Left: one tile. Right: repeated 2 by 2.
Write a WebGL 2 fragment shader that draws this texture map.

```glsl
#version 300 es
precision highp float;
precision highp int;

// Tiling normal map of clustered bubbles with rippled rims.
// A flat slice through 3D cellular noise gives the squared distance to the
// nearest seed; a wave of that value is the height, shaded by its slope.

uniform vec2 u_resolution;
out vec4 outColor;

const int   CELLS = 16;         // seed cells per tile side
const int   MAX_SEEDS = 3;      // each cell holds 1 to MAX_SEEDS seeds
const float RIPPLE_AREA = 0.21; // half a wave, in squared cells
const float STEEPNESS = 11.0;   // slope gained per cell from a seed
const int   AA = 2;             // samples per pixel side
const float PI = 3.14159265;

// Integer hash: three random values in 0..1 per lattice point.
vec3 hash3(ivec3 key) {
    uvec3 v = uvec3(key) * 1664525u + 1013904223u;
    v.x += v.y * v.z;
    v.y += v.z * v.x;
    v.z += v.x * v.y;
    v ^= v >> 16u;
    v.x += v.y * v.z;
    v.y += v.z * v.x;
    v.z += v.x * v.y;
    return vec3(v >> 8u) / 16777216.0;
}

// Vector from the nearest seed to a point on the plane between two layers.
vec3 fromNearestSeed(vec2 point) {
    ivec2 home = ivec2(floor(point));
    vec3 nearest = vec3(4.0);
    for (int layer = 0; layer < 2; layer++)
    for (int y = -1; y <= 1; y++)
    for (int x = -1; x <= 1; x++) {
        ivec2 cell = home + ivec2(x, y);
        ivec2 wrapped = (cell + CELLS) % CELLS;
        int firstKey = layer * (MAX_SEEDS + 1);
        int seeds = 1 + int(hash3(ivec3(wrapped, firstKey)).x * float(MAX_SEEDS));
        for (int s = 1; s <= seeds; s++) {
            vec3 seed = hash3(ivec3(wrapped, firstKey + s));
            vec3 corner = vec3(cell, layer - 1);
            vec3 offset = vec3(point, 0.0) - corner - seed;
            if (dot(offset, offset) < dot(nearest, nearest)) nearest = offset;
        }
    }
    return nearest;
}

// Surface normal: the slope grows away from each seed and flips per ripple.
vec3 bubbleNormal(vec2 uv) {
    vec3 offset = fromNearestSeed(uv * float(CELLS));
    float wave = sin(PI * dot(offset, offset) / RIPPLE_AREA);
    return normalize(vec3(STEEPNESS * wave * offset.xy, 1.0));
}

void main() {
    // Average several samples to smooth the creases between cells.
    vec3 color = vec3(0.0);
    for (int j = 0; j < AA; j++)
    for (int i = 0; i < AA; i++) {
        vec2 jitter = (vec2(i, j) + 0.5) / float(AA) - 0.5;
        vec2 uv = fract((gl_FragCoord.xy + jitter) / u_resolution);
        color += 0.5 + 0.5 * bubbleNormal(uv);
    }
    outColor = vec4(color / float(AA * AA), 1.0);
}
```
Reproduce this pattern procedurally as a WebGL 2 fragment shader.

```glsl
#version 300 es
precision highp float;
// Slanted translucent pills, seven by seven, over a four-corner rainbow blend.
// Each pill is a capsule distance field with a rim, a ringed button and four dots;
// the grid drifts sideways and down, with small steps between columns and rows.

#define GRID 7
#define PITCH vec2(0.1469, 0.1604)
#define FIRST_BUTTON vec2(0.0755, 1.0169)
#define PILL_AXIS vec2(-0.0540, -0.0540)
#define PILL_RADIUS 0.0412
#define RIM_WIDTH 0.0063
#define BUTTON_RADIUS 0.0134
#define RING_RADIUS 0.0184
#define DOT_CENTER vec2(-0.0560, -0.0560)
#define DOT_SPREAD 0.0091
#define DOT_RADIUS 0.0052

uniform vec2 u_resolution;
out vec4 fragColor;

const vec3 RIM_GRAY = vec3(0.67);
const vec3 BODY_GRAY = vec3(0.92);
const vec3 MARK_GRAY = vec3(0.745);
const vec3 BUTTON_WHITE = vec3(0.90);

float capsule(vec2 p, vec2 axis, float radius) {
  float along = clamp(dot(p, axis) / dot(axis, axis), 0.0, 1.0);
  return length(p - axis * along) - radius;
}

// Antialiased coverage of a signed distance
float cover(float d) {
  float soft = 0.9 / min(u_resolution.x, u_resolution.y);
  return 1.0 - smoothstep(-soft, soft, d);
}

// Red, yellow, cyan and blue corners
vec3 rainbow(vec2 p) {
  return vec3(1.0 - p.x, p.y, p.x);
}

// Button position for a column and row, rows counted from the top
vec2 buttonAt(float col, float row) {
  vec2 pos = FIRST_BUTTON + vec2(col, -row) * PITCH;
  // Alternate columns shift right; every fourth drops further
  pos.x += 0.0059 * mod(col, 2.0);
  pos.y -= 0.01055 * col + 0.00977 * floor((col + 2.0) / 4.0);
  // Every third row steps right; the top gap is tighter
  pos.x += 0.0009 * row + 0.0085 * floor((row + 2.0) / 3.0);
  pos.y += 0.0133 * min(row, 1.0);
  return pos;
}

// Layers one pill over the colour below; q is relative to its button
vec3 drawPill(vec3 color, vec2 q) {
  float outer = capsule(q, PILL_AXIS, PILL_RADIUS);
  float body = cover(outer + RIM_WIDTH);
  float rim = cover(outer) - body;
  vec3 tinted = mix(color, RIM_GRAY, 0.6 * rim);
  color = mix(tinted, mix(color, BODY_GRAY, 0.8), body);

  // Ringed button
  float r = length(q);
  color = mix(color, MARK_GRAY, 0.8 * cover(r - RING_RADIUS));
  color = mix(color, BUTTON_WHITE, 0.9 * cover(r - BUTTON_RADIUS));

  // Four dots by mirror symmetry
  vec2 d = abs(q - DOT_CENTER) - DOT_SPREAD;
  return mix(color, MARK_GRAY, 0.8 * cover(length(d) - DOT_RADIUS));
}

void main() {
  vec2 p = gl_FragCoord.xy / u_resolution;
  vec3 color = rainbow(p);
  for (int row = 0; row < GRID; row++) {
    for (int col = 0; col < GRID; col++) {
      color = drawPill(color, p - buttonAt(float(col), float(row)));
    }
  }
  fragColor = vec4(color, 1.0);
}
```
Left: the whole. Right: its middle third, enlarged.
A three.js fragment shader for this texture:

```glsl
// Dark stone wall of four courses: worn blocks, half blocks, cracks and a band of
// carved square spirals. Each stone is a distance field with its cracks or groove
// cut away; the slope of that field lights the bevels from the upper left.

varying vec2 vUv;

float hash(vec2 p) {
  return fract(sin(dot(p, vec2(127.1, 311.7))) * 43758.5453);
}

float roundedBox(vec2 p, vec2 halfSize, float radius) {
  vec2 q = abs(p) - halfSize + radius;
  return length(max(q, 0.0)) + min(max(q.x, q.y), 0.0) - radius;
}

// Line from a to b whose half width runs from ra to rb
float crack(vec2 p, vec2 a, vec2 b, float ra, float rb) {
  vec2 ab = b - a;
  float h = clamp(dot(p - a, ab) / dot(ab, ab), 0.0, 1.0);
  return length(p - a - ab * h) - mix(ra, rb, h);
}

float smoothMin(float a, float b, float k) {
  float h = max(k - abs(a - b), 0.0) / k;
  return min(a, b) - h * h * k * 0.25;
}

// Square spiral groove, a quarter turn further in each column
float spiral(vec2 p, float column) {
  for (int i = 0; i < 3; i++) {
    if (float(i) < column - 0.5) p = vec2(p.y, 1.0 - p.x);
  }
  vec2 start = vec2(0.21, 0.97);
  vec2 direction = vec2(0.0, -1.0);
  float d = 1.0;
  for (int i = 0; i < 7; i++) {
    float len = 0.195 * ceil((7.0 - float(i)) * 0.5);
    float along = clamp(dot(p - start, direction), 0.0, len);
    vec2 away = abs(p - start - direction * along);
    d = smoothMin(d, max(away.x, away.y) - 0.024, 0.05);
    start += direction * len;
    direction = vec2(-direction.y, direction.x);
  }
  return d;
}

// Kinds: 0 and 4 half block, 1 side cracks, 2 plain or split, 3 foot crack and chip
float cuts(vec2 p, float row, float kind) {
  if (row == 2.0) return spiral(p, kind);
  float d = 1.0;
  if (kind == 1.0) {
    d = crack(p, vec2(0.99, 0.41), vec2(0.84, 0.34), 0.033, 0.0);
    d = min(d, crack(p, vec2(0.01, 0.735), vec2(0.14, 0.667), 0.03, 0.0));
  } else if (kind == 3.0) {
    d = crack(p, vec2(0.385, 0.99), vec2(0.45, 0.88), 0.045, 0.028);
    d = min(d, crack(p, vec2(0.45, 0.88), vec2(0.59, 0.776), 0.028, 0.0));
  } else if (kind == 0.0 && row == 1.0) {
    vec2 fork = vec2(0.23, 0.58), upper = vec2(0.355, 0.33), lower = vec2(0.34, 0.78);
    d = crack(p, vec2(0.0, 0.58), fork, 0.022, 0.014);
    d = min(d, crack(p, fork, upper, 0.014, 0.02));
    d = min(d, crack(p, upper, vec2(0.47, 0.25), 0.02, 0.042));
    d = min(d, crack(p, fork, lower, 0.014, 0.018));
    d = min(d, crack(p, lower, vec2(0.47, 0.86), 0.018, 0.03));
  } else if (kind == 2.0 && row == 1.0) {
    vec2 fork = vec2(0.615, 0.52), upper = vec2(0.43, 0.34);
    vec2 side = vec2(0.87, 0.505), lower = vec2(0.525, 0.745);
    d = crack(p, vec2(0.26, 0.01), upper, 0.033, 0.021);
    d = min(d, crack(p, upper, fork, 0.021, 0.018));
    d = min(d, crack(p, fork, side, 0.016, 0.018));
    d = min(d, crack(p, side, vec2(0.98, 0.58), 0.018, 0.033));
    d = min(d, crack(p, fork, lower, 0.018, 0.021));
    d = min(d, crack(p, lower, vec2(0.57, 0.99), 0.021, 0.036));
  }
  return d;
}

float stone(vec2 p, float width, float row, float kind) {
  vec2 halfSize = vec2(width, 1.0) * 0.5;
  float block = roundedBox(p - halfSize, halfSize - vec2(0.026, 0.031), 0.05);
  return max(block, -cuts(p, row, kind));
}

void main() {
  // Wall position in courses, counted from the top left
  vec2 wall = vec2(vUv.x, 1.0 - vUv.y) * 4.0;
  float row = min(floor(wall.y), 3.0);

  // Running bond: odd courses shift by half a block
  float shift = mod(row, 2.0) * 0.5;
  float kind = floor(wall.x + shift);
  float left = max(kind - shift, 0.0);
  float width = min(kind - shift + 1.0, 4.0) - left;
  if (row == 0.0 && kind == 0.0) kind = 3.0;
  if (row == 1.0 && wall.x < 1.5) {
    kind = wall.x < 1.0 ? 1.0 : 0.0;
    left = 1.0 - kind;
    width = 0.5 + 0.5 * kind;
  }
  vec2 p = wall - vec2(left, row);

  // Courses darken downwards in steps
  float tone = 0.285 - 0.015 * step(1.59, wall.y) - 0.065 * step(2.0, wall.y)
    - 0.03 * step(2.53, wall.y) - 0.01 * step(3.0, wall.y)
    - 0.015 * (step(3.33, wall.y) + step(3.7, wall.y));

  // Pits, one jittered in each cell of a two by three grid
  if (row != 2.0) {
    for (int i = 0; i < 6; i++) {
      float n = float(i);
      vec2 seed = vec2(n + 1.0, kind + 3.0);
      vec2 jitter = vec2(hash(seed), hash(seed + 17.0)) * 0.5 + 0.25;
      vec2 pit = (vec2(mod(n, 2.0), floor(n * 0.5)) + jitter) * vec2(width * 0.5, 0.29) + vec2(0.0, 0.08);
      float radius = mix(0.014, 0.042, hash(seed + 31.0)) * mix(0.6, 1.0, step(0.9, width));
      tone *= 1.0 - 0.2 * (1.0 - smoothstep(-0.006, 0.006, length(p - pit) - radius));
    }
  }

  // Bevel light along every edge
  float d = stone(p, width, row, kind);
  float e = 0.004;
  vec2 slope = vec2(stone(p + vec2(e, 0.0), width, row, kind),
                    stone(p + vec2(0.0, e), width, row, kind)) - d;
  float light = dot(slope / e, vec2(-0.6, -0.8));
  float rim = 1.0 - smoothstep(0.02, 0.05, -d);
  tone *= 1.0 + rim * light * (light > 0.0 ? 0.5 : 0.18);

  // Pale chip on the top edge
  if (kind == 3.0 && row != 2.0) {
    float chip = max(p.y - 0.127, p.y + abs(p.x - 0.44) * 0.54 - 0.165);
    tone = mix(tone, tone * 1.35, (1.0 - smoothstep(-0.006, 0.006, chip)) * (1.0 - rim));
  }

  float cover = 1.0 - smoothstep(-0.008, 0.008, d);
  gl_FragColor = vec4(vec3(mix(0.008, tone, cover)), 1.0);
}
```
****************************************
What you have to do
In the material above, find each line that contains the word "halfSize", and select it.

Result of this exercise
float roundedBox(vec2 p, vec2 halfSize, float radius) {
  vec2 q = abs(p) - halfSize + radius;
  vec2 halfSize = vec2(width, 1.0) * 0.5;
  float block = roundedBox(p - halfSize, halfSize - vec2(0.026, 0.031), 0.05);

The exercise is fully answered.